Research Project: Forage Characteristics and Utilization that Improve Efficiency of Growth, Performance, Nutrient Use, and Environmental Impacts of Dairy Production

Location: Dairy Forage Research

Title: Evaluation of a limit feeding strategy with canola or soybean meals on dairy cow performance

Author
item Moore, Spencer - University Of Wisconsin
item Kalscheur, Kenneth

Submitted to: Meeting Abstract
Publication Type: Abstract Only
Publication Acceptance Date: 3/5/2018
Publication Date: N/A
Citation: N/A

Interpretive Summary:
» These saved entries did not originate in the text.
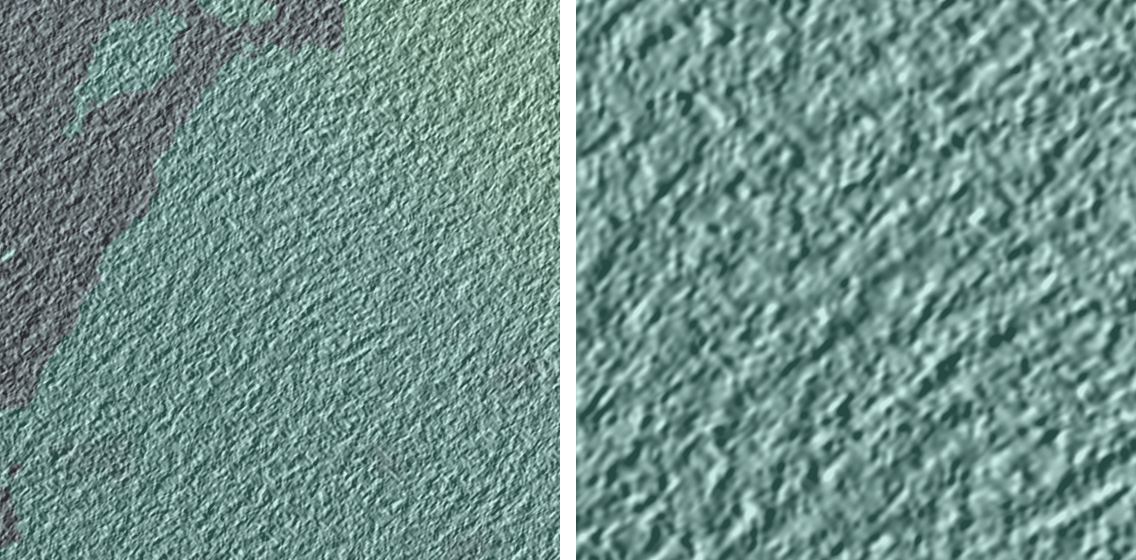
Left, the full canvas; right, a detail of the centre.
Reproduce this texture procedurally as a Shadertoy shader.

```glsl
// Embossed green sheet with slanted wrinkles and worn grey patches in the upper left corner.
#define RIDGE_ANGLE 0.63
#define CONTRAST 1.42
#define COARSE 0.28
#define MEDIUM 0.50
#define FINE 0.56
#define EDGE_SOFTNESS 0.004
#define GREEN_DARK vec3(0.18, 0.31, 0.29)
#define GREEN_LIGHT vec3(0.69, 0.82, 0.80)
#define GREY_DARK vec3(0.18, 0.19, 0.20)
#define GREY_LIGHT vec3(0.62, 0.68, 0.69)
#define WARM_TINT vec3(0.05, 0.04, -0.01)

float hash(vec2 p) {
    vec3 q = fract(vec3(p.xyx) * 0.1031);
    q += dot(q, q.yzx + 33.33);
    return fract((q.x + q.y) * q.z);
}

float noise(vec2 p) {
    vec2 cell = floor(p), f = fract(p);
    f = f * f * (3.0 - 2.0 * f);
    float low = mix(hash(cell), hash(cell + vec2(1, 0)), f.x);
    float high = mix(hash(cell + vec2(0, 1)), hash(cell + vec2(1, 1)), f.x);
    return mix(low, high, f.y);
}

// Fractal noise centred on zero
float fbm(vec2 p) {
    float sum = 0.0, amplitude = 0.5;
    for (int i = 0; i < 5; i++) {
        sum += amplitude * (noise(p) - 0.5);
        p = mat2(1.6, 1.2, -1.2, 1.6) * p + 7.3;
        amplitude *= 0.5;
    }
    return sum;
}

mat2 rotation(float a) {
    return mat2(cos(a), -sin(a), sin(a), cos(a));
}

// Light minus shadow on a bumpy height field, lit along the given step
float emboss(vec2 p, vec2 lightStep) {
    return noise(p - lightStep) - noise(p + lightStep);
}

// Wrinkles at three scales, stretched along the ridge direction
float relief(vec2 uv) {
    vec2 p = rotation(RIDGE_ANGLE) * uv;
    p += 0.006 * vec2(fbm(uv * 40.0), fbm(uv * 40.0 + 41.0));
    p.y += 0.024 * fbm(uv * 4.0 + 13.0);
    float strength = 0.95 + 0.5 * fbm(uv * 9.0 + 5.0);
    float coarse = emboss(p * vec2(34.0, 84.0) + 90.0, vec2(-0.08, 0.42));
    float medium = emboss(p * vec2(82.0, 155.0) + 30.0, vec2(-0.18, 0.40));
    float fine = emboss(rotation(0.2) * p * vec2(175.0, 250.0) + 60.0, vec2(-0.25, 0.38));
    return strength * (COARSE * coarse + MEDIUM * medium) + FINE * fine;
}

// Signed extent of an ellipse, positive inside
float blob(vec2 uv, vec2 centre, vec2 radius, float angle) {
    vec2 q = rotation(angle) * (uv - centre) / radius;
    return (1.0 - length(q)) * min(radius.x, radius.y);
}

// Share of grey: a worn corner with green islands, plus spots on the left edge
float greyMask(vec2 uv) {
    float rough = 0.075 * fbm(uv * 11.0 + 3.0) + 0.045 * fbm(uv * 50.0);
    float slope = min(0.21 + 1.7 * uv.x, 0.875 + 0.06 * uv.x);
    float border = max(0.30 + 0.15 * uv.x, slope);
    float corner = min(0.6 * (uv.y - border), 0.61 - uv.x);
    float island = blob(uv, vec2(0.20, 0.86), vec2(0.14, 0.045), 0.65);
    island = max(island, blob(uv, vec2(0.25, 0.91), vec2(0.05, 0.04), -0.7));
    island = max(island, blob(uv, vec2(0.44, 0.985), vec2(0.05, 0.022), 0.1));
    island = max(island, blob(uv, vec2(0.02, 0.55), vec2(0.03, 0.022), 0.5));
    float spots = blob(uv, vec2(0.025, 0.17), vec2(0.03, 0.020), 0.6);
    spots = max(spots, blob(uv, vec2(0.0, 0.07), vec2(0.022, 0.05), 0.0));
    float d = max(min(corner, -island), spots) + rough;
    return smoothstep(-EDGE_SOFTNESS, EDGE_SOFTNESS, d);
}

void mainImage(out vec4 fragColor, in vec2 fragCoord) {
    vec2 uv = fragCoord / iResolution.y;
    float grey = greyMask(uv);

    // Relief shading and slow brightness drift
    float light = 0.49 + CONTRAST * relief(uv);
    light += 0.10 * (smoothstep(0.3, 1.8, uv.x + uv.y) - 0.4) + 0.04 * fbm(uv * 3.0);
    light = clamp(light, -0.05, 1.2);

    // Paint colours, with a warm tint at the upper right and faint stains
    vec3 green = mix(GREEN_DARK, GREEN_LIGHT, light);
    green += WARM_TINT * smoothstep(1.1, 2.0, uv.x + uv.y);
    float stain = smoothstep(0.16, 0.30, fbm(uv * 6.0 + 70.0));
    vec3 bare = mix(GREY_DARK, GREY_LIGHT, light);
    vec3 colour = mix(green, bare, max(grey, 0.3 * stain));
    fragColor = vec4(clamp(colour, 0.0, 1.0), 1.0);
}
```
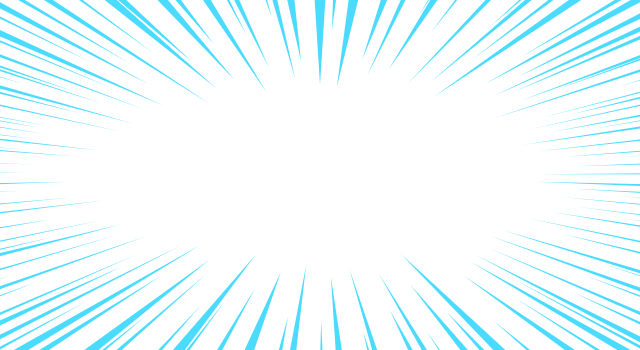
Give the GLSL for this background, as a Shadertoy shader.

```glsl
// Sky-blue speed lines converging on an empty white oval.

const float TAU = 6.2831853;
const vec2 OVAL = vec2(0.667, 0.25); // clear area radii, in canvas heights

float hash(float id, float seed) {
    return fract(sin(id * 12.9898 + seed * 78.233) * 43758.5453);
}

// Coverage of one ring of tapered spikes; p is scaled so the oval has radius 1.
float spikeRing(vec2 p, float count, float shift, float tipMin, float tipRange, float seed) {
    // Angular cell, counted from straight up
    float turn = atan(p.y, p.x) / TAU - 0.25;
    float cell = floor(turn * count - shift + 0.5);
    float id = mod(cell, count);

    // Jittered axis of the spike in this cell
    float jitter = (fract(hash(id, seed) + 0.5) - 0.5) * 0.5;
    float angle = ((cell + shift + jitter) / count + 0.25) * TAU;
    vec2 axis = vec2(cos(angle), sin(angle));
    vec2 normal = vec2(-axis.y, axis.x);

    // Straight taper, widening outward from the tip
    float tip = tipMin + tipRange * hash(id, seed + 1.0);
    float slope = mix(0.010, 0.024, hash(id, seed + 2.0));
    float halfWidth = slope * max(dot(p, axis) - tip, 0.0);
    float offset = abs(dot(p, normal));

    // Box-filtered coverage keeps the needle tips thin
    float toPixels = iResolution.y / length(normal / OVAL);
    return clamp((halfWidth - offset) * toPixels + 0.5, 0.0, 1.0)
         - clamp((-halfWidth - offset) * toPixels + 0.5, 0.0, 1.0);
}

void mainImage(out vec4 fragColor, in vec2 fragCoord) {
    vec2 p = (fragCoord - 0.5 * iResolution.xy) / iResolution.y / OVAL;

    // Long spikes, with shorter ones filling the gaps near the border
    float ink = spikeRing(p, 73.0, 0.0, 0.92, 0.42, 0.0);
    ink = max(ink, spikeRing(p, 73.0, 0.5, 1.25, 0.65, 5.0));

    vec3 white = vec3(1.0);
    vec3 skyBlue = vec3(0.29, 0.86, 1.0);
    fragColor = vec4(mix(white, skyBlue, ink), 1.0);
}
```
Technical Abstract: Shrinking margins in the dairy industry dictate a need for increasing efficiencies of feed conversion to milk and limiting feed waste on the farm. The aim was to determine if performance and efficiency were similar when feeding two protein sources (canola meal, CM; soybean meal, SBM) at two feeding levels (limit-fed, LF; ad libitum-fed, AL). Fifty-two multiparous Holstein cows (mean±SD; 98±38 DIM; 2.73±1.03 parity) received a common diet during a 4-wk covariate (COV) period. Animals were sorted by residual feed intake (RFI = DMIAct – DMIPred), grouped into quartiles, and then blocked to standardize milk yield (MY), milk components, body weight, dry matter intake (DMI) and days in milk. Each cow was randomized to receive one of four treatments. An average of COV wk 3-4 ad libitum intake was reduced by 5% in LF diets. The amount offered was evaluated weekly and reduced in pairs if a LF cow had orts = 0.907 kg as-fed. Average final restriction of the LF group was 92.8% of COV wk 3-4 ad libitum intake. Diets were formulated to contain 42%, 18% and 40% DM of corn silage, alfalfa haylage, and concentrate mix, respectively. The COV diet was formulated to contain equal crude protein from SBM and CM. Statistical analyses were performed as repeated measures using the MIXED procedure of SAS. Dry matter intake was greater for AL vs LF cows (mean±SEM; 29.0 vs 27.7±0.22 kg/d; P<0.02) during wk 1-4. DMI was greater for CM-fed cows in wk 1 by 0.65±0.22 kg/d (P<0.04) and for SBM-fed cows in wk 4 by 0.71±0.22 kg/d (P<0.03). Protein source did not have an effect on MY. Cows fed AL had greater MY, in wk 3-4 (52.4 vs 50.4±0.55 kg/d; P<0.02). Milk fat concentration was less for LF compared to AL cows in wk 3-5 (3.63 vs 3.87±0.07%; P <0.05). Milk urea nitrogen was lower in CM-fed cows (10.9 vs 11.6±0.24; P<0.01). Feed efficiency (FE) was greater in the LF treatment during wk 1 (1.99 vs. 1.92±0.02; P<0.02) but not different in other weeks. While the LF method was effective at equalizing DMI in SBM- and CM-fed animals, MY decreased and FE did not commensurately compensate. Continued investigation into limit feeding strategies is needed to evaluate the effect on digestion and efficiency.